Red-legged pademelons are active during the daytime hours, while period of least activity is midnight as well as midday to early afternoon. They are generally solitary and tend to feed alone, but are known to form loose groups. During the night, they feed in these groups on the edge of the forest. They also socialize during the winter when sunbathing, gathering together in order to conserve heat. They usually use recesses in the ground as resting and sleeping spots. Feeding groups have a dominant pademelon, which controls the feeding process and makes sure that individuals feed at an equal distance from each other (typically 30-50 meters). When a feeding group is threatened, they flee to their shelters through special paths, which they make beforehand in order to easily escape predators.

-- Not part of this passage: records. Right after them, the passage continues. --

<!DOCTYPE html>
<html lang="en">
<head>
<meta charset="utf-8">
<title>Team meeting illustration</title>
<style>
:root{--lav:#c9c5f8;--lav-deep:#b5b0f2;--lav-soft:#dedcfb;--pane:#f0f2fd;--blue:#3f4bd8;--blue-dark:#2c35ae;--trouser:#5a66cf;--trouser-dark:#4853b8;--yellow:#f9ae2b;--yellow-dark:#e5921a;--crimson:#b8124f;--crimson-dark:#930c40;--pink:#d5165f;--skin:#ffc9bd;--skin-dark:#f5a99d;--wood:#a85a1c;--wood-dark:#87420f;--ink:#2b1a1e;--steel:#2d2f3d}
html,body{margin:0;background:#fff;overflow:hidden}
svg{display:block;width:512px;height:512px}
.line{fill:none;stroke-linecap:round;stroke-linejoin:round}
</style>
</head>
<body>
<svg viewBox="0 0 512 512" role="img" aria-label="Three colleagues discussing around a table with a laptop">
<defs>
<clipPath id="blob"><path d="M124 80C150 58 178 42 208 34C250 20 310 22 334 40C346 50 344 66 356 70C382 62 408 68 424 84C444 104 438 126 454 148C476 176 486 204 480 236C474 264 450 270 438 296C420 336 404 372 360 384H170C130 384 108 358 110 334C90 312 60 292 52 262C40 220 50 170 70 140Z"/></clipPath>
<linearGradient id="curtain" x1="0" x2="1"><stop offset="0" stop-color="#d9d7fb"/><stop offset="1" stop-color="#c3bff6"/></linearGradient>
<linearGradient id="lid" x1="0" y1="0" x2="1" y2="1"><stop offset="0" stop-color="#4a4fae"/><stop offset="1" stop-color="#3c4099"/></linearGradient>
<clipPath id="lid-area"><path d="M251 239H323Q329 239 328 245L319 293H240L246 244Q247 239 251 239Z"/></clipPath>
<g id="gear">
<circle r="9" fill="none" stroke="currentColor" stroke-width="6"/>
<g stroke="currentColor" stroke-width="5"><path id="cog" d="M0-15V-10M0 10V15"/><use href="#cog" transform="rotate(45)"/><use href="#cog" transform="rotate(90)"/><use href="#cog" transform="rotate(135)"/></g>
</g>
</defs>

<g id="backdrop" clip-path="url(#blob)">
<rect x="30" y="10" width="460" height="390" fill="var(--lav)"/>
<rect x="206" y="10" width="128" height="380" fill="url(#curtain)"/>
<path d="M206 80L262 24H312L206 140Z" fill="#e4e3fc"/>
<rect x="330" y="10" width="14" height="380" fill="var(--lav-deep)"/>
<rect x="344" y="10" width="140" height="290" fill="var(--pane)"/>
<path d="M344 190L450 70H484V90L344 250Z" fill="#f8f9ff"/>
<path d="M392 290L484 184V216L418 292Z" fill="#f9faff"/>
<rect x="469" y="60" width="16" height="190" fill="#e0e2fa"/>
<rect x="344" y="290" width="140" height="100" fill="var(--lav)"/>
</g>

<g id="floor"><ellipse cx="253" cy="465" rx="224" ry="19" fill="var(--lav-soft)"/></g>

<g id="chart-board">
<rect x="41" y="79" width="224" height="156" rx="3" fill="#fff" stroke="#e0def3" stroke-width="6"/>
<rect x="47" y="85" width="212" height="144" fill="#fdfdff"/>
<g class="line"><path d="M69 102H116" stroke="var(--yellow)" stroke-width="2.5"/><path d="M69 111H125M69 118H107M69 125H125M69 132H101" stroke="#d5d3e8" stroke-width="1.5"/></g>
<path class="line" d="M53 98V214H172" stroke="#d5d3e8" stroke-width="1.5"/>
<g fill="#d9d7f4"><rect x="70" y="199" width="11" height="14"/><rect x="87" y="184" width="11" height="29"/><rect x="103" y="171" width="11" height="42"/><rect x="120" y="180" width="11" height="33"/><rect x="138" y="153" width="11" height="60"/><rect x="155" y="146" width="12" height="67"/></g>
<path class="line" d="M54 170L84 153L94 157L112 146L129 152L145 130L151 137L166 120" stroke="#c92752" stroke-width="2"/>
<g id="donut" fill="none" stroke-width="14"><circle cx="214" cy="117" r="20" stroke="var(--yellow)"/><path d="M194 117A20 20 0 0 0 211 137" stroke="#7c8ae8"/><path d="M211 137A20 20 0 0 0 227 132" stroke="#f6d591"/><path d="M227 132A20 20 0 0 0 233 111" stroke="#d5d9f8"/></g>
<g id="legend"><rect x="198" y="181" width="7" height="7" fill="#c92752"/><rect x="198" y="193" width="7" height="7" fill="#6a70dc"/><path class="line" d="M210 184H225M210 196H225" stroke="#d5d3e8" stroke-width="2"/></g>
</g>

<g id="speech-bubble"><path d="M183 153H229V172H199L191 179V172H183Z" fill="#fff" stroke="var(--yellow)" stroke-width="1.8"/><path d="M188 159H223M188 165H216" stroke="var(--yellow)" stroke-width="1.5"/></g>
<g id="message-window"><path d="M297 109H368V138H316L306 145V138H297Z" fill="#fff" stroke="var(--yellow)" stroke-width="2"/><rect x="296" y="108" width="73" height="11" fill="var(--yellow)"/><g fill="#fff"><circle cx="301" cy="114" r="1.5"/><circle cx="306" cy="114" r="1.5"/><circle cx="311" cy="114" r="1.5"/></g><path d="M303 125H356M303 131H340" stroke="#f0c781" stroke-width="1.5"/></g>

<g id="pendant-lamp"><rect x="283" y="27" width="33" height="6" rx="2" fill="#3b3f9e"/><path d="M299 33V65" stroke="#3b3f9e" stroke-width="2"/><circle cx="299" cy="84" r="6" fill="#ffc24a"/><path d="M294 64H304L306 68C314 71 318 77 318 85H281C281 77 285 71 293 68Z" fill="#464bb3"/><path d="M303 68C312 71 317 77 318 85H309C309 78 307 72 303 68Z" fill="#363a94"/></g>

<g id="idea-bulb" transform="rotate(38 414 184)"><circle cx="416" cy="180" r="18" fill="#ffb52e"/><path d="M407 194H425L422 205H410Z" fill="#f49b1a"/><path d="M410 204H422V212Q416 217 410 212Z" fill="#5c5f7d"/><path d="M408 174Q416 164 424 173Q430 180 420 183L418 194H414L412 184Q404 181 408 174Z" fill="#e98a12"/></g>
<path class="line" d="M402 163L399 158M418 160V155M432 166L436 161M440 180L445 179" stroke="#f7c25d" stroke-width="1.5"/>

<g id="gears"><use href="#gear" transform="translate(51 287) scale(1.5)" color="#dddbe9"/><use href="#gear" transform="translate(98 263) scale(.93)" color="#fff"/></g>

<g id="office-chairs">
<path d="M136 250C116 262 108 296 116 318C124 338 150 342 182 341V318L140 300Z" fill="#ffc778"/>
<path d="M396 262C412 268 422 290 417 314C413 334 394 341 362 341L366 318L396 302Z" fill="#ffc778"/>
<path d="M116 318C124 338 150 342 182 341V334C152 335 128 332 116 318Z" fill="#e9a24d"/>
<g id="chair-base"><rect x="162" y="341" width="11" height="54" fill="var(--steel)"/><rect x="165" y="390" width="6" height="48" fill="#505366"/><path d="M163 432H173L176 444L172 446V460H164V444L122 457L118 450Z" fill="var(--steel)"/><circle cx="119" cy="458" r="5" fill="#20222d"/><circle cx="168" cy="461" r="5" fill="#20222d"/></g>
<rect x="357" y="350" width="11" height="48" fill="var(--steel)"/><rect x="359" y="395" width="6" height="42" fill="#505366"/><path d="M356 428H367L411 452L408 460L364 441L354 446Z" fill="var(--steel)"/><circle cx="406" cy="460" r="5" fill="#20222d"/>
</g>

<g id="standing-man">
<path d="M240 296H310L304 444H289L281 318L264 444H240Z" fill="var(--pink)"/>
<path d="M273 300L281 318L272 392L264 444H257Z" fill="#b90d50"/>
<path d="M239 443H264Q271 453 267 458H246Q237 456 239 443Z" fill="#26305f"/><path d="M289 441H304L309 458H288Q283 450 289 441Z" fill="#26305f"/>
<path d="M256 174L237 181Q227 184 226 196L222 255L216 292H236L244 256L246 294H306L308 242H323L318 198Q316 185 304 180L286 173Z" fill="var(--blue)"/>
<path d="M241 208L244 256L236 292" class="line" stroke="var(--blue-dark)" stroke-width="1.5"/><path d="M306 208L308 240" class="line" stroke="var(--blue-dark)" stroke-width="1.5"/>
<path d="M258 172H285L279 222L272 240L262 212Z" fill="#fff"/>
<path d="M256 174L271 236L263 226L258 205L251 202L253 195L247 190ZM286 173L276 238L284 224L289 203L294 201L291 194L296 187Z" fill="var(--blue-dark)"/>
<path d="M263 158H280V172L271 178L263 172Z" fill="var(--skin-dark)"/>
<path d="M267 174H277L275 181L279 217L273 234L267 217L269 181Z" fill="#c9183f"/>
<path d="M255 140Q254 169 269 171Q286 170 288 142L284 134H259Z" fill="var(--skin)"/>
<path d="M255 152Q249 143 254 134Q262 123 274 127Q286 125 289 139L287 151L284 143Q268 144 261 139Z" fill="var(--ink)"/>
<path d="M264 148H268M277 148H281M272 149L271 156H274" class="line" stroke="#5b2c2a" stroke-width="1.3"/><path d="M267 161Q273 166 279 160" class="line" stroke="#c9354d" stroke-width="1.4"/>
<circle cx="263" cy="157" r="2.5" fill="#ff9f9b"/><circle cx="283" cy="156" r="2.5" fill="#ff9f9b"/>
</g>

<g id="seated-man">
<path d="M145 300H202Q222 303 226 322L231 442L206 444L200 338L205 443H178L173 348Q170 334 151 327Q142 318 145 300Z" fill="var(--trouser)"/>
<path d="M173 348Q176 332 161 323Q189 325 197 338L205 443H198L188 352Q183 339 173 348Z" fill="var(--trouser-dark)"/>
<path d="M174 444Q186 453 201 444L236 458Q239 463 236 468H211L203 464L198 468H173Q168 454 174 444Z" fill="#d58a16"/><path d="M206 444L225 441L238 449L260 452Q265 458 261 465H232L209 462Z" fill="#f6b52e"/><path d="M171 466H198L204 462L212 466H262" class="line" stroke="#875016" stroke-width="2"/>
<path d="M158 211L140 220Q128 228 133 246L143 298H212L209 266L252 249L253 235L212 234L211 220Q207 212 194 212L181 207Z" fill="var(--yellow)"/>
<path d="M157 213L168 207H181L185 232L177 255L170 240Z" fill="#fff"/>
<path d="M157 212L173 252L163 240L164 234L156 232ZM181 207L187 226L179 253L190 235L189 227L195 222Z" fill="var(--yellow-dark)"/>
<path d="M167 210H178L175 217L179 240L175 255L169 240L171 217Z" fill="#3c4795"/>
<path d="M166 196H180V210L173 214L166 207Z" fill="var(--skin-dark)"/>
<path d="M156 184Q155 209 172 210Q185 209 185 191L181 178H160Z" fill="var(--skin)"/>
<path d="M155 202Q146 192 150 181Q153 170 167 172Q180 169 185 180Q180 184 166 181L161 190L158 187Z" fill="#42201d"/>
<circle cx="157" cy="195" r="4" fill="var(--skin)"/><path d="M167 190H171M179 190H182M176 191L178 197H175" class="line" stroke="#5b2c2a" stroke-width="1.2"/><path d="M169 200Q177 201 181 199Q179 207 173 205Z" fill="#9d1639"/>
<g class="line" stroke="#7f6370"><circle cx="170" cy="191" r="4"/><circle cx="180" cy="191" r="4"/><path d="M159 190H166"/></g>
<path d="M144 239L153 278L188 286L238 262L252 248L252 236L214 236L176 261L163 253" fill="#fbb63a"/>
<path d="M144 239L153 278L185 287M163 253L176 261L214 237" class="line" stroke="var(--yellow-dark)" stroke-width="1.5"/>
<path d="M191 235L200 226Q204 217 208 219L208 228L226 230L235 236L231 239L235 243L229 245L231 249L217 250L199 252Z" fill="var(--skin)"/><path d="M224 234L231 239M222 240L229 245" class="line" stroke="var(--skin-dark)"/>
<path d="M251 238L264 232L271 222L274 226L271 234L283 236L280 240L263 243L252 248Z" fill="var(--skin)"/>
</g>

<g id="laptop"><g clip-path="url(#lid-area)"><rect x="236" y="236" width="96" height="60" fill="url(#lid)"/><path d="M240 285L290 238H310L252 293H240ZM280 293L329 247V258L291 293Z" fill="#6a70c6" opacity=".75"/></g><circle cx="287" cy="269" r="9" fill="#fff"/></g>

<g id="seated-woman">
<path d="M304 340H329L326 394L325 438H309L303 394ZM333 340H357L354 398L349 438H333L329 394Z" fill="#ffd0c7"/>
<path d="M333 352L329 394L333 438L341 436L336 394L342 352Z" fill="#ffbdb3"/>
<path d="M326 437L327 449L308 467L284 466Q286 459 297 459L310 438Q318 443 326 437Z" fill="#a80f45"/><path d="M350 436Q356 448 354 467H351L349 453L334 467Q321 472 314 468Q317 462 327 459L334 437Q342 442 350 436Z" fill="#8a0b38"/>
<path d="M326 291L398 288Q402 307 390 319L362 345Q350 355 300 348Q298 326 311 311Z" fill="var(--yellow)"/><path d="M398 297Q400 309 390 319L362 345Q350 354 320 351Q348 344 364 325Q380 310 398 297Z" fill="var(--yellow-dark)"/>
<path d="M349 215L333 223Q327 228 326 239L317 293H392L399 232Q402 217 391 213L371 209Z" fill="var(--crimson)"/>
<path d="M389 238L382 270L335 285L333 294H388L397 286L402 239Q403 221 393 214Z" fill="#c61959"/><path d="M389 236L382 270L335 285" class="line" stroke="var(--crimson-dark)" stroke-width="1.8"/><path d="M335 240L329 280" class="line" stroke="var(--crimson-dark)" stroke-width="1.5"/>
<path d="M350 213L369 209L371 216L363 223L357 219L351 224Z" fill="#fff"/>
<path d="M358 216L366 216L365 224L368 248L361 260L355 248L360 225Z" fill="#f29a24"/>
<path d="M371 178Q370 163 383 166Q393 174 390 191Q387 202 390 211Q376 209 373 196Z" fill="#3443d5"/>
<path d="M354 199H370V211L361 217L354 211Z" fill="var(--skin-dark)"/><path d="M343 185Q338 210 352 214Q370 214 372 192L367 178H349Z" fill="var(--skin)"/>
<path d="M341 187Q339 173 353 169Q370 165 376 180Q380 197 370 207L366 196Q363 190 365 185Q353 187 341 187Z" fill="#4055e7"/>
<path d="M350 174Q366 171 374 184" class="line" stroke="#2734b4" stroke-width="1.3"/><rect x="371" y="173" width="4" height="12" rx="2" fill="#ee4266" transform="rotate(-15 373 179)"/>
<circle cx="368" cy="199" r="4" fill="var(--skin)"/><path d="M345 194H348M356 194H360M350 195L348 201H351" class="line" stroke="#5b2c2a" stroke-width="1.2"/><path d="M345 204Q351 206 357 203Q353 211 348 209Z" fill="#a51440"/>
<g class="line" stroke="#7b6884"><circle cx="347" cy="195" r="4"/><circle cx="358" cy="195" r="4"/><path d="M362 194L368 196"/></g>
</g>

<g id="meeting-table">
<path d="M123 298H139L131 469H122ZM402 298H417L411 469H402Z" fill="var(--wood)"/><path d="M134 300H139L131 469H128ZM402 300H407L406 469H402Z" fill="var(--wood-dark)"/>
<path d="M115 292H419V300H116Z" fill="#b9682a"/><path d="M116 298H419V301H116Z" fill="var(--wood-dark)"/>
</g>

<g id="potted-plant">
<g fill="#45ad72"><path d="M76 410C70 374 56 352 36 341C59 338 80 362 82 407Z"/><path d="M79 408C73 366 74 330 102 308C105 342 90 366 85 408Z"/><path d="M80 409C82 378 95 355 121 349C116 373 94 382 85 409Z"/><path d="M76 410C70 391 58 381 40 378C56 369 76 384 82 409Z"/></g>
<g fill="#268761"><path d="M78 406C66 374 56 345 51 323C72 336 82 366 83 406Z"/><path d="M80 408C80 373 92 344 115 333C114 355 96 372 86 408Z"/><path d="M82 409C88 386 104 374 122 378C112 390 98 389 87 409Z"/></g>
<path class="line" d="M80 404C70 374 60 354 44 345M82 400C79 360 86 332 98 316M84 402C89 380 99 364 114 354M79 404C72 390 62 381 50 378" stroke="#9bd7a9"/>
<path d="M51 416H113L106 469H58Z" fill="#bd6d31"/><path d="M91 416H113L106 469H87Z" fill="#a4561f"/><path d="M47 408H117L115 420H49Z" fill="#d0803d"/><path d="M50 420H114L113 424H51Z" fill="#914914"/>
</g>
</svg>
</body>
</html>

Red-legged pademelons are polygynous animals. Males fight to defend their mating rights. During these confrontations, rivals stand upright on their hind legs and hold their heads back in order to protect their eyes. Each one tries to swing its claws at the opponent and knock it down, after which the winner will kick its rival in the abdomen. Red-legged pademelons breed year-round. After a gestation period of 28 to 30 days, a single joey is born. At 22 - 26 weeks old, young begin to come out of the pouch, leaving it permanently by 26–28 weeks. Meanwhile, they still feed upon maternal milk. The mother continues to protect her offspring, teaching them foraging skills and. Then, about 66 days after they leave the pouch, young pademelons start eating food. Sexual maturity is reached at 48 weeks old in females and by 66 weeks old - in males.
Presently, there are no notable threats to the population of this species. However, pademelons in New Guinea are hunted for their meat, while the Australian population of these animals may suffer from dog attacks and fragmentation of their forest habitat.
According to IUCN, the Ref-legged pademelon is locally common and widespread throughout its range but no overall population estimate is available. Currently, this species is classified as Least Concern (LC), although its numbers are decreasing.